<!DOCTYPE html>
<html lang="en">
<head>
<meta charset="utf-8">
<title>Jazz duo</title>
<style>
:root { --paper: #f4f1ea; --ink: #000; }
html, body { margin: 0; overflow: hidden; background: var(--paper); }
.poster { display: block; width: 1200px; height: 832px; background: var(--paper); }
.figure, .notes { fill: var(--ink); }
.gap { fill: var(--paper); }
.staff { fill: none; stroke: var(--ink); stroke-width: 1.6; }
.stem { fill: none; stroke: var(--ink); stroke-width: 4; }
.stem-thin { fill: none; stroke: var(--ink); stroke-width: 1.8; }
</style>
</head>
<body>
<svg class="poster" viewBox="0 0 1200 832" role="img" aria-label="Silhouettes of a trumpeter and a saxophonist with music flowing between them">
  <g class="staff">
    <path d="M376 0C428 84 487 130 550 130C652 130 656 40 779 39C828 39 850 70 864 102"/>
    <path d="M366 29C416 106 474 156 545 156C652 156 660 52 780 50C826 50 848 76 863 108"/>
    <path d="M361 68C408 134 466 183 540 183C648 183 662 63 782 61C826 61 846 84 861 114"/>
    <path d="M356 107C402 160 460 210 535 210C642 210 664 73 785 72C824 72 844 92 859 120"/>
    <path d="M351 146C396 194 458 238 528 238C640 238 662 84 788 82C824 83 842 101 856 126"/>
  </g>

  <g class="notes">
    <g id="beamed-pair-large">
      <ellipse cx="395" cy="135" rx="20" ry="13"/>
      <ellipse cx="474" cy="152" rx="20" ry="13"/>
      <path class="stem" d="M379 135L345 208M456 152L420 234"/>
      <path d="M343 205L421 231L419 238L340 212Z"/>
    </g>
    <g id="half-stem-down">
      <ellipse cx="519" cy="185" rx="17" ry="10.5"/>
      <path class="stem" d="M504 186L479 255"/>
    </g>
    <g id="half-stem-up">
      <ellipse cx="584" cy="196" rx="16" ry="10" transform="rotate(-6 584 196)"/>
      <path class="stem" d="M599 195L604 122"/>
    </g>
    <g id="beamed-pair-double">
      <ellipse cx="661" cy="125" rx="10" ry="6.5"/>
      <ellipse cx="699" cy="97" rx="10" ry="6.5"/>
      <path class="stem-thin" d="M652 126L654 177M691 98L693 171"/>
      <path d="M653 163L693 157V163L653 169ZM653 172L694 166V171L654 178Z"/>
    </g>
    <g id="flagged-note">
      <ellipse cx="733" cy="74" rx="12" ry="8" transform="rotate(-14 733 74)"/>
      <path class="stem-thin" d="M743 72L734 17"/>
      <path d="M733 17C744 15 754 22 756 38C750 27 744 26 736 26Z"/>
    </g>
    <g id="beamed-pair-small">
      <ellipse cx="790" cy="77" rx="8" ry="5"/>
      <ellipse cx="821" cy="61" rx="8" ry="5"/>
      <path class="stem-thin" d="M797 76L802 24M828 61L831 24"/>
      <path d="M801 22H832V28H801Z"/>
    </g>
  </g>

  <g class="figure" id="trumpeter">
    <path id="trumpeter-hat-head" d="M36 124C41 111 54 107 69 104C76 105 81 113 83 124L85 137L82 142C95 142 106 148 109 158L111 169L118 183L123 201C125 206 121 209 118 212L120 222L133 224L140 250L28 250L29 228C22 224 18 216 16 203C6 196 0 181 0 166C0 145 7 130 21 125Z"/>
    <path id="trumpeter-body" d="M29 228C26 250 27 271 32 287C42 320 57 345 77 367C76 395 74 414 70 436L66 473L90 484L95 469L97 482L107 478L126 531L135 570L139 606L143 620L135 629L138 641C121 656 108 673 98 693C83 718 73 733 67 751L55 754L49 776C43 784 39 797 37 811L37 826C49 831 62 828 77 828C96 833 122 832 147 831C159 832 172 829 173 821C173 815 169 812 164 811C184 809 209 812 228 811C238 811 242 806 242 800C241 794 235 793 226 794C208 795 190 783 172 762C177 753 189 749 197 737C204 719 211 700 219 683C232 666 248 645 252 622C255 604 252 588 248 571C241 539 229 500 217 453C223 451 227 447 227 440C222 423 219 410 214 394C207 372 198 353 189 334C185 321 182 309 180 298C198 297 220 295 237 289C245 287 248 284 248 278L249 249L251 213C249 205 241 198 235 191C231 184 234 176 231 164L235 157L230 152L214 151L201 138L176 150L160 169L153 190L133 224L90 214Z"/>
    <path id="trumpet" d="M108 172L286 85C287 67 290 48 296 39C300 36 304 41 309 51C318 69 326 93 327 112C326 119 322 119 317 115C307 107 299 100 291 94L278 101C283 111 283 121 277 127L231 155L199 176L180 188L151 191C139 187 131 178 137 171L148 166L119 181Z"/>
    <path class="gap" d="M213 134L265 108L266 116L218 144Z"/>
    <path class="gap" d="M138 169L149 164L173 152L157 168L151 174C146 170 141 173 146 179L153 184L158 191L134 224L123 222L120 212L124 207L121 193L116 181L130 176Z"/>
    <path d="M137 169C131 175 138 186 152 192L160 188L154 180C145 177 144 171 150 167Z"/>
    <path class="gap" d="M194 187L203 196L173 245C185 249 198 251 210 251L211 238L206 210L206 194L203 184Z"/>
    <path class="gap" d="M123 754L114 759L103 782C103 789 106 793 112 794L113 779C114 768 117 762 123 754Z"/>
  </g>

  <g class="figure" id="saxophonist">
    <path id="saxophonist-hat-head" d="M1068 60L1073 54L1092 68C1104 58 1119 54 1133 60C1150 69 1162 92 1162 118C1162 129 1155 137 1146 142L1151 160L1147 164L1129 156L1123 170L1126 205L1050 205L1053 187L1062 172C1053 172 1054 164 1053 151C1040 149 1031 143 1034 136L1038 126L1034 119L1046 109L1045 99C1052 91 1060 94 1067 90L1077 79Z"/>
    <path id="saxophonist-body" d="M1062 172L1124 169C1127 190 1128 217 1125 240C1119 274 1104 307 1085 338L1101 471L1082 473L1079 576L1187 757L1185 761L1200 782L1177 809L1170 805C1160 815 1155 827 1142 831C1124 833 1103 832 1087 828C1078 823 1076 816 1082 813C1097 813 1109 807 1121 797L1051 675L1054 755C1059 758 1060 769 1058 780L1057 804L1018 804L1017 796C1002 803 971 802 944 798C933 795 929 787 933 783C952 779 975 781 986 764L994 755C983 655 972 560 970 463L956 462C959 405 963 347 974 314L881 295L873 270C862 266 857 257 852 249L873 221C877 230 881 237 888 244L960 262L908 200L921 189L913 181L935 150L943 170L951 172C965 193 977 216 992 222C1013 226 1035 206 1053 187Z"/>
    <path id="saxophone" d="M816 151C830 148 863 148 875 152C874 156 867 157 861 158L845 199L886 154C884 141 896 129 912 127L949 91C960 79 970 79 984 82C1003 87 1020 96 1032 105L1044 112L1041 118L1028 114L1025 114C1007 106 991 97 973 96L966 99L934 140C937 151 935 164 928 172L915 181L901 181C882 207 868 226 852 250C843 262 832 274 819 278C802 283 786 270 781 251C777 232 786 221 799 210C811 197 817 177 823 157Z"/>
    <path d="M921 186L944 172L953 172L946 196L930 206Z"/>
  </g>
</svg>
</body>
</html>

# # # #

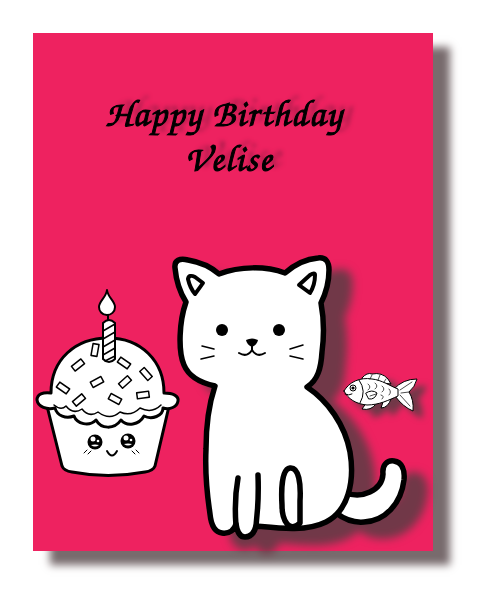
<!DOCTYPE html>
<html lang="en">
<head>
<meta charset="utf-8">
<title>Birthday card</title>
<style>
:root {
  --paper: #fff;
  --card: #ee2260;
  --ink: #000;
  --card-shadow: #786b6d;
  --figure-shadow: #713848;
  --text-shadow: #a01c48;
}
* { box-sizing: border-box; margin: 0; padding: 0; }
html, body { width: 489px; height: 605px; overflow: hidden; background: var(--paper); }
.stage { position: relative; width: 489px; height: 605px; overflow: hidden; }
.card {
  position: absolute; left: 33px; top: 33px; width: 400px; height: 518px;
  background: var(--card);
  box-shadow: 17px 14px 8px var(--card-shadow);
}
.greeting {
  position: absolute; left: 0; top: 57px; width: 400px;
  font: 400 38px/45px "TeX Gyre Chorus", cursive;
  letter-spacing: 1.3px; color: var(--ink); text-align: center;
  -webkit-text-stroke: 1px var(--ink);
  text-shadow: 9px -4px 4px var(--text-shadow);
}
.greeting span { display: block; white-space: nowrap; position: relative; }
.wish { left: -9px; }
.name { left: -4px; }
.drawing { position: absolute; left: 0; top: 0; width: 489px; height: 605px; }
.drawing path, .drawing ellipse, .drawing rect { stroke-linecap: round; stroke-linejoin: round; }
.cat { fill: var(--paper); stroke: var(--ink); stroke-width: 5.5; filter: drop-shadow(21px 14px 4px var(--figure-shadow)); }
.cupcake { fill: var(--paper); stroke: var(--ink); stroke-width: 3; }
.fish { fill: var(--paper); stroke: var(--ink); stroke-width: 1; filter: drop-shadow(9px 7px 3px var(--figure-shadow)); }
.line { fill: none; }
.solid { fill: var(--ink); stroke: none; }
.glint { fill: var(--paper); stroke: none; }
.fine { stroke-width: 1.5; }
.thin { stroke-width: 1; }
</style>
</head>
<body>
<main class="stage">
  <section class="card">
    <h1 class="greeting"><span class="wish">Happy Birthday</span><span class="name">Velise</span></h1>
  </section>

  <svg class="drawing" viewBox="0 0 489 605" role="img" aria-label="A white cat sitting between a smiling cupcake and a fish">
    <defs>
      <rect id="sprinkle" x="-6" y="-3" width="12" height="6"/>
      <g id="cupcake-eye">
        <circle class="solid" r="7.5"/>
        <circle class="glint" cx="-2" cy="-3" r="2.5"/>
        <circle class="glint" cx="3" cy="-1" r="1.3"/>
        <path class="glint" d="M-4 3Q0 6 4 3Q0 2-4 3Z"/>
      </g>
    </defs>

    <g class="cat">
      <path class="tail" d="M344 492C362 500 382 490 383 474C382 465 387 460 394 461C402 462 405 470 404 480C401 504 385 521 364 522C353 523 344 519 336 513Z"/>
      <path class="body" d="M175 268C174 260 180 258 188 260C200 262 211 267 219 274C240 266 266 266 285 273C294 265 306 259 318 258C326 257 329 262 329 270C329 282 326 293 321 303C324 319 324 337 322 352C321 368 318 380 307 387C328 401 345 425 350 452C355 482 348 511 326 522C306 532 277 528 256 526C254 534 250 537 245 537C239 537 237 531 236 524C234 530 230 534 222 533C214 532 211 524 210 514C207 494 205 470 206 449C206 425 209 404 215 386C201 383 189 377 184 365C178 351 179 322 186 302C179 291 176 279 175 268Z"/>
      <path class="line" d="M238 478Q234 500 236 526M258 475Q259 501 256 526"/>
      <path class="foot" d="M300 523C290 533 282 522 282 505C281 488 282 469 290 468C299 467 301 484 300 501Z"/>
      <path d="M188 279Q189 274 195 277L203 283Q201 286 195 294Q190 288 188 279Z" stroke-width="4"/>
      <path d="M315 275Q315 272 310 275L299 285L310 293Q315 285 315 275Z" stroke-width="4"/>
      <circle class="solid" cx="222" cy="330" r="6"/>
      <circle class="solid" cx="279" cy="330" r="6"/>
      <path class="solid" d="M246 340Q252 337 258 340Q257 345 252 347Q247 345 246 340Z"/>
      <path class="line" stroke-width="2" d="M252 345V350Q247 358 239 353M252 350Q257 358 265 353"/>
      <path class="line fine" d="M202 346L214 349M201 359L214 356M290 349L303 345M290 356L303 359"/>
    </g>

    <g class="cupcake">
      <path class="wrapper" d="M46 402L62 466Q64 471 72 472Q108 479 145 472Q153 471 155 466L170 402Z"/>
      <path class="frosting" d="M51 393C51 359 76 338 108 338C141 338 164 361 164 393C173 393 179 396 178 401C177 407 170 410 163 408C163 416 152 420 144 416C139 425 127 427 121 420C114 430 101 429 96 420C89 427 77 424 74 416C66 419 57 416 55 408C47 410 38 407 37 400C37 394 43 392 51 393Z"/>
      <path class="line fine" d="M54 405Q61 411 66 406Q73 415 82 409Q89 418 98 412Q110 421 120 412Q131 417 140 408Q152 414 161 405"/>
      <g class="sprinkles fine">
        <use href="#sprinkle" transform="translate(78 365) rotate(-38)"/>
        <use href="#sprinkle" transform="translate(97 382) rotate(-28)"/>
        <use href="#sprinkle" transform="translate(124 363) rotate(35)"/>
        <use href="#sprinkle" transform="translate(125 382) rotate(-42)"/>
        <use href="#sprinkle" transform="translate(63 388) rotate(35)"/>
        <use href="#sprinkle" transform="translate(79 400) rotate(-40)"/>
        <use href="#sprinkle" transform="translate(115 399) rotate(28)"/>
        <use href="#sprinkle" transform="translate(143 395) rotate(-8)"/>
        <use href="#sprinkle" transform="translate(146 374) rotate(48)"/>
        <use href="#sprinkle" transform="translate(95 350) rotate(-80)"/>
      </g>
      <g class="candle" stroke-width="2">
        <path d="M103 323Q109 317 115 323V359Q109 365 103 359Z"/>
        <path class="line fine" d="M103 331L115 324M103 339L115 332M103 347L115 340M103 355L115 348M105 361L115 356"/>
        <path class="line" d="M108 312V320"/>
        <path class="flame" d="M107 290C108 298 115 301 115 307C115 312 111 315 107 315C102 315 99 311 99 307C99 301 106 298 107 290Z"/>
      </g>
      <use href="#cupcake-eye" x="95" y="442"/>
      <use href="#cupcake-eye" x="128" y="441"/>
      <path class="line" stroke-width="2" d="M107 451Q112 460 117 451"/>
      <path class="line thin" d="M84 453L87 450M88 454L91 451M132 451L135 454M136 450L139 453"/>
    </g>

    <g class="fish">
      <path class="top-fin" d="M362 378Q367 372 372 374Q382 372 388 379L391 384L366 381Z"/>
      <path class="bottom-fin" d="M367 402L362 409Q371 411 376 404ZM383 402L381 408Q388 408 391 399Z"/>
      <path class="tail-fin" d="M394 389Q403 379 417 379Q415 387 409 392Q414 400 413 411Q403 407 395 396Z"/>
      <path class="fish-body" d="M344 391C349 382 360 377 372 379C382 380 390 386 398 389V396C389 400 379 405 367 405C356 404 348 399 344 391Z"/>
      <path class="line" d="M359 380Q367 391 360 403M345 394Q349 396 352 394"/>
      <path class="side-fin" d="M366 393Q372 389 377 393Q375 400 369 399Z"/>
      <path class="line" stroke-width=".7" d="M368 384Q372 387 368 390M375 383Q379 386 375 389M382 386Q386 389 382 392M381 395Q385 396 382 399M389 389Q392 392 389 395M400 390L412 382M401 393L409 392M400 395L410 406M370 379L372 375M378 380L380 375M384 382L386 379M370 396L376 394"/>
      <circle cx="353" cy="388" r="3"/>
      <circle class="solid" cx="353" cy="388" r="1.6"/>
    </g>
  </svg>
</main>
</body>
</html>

# # # #

### EXERCISE DESCRIPTION
A copy of each line above that holds the word "absolute" is the expected answer.

### SOLUTION TO THE PROBLEM
  position: absolute; left: 33px; top: 33px; width: 400px; height: 518px;
  position: absolute; left: 0; top: 57px; width: 400px;
.drawing { position: absolute; left: 0; top: 0; width: 489px; height: 605px; }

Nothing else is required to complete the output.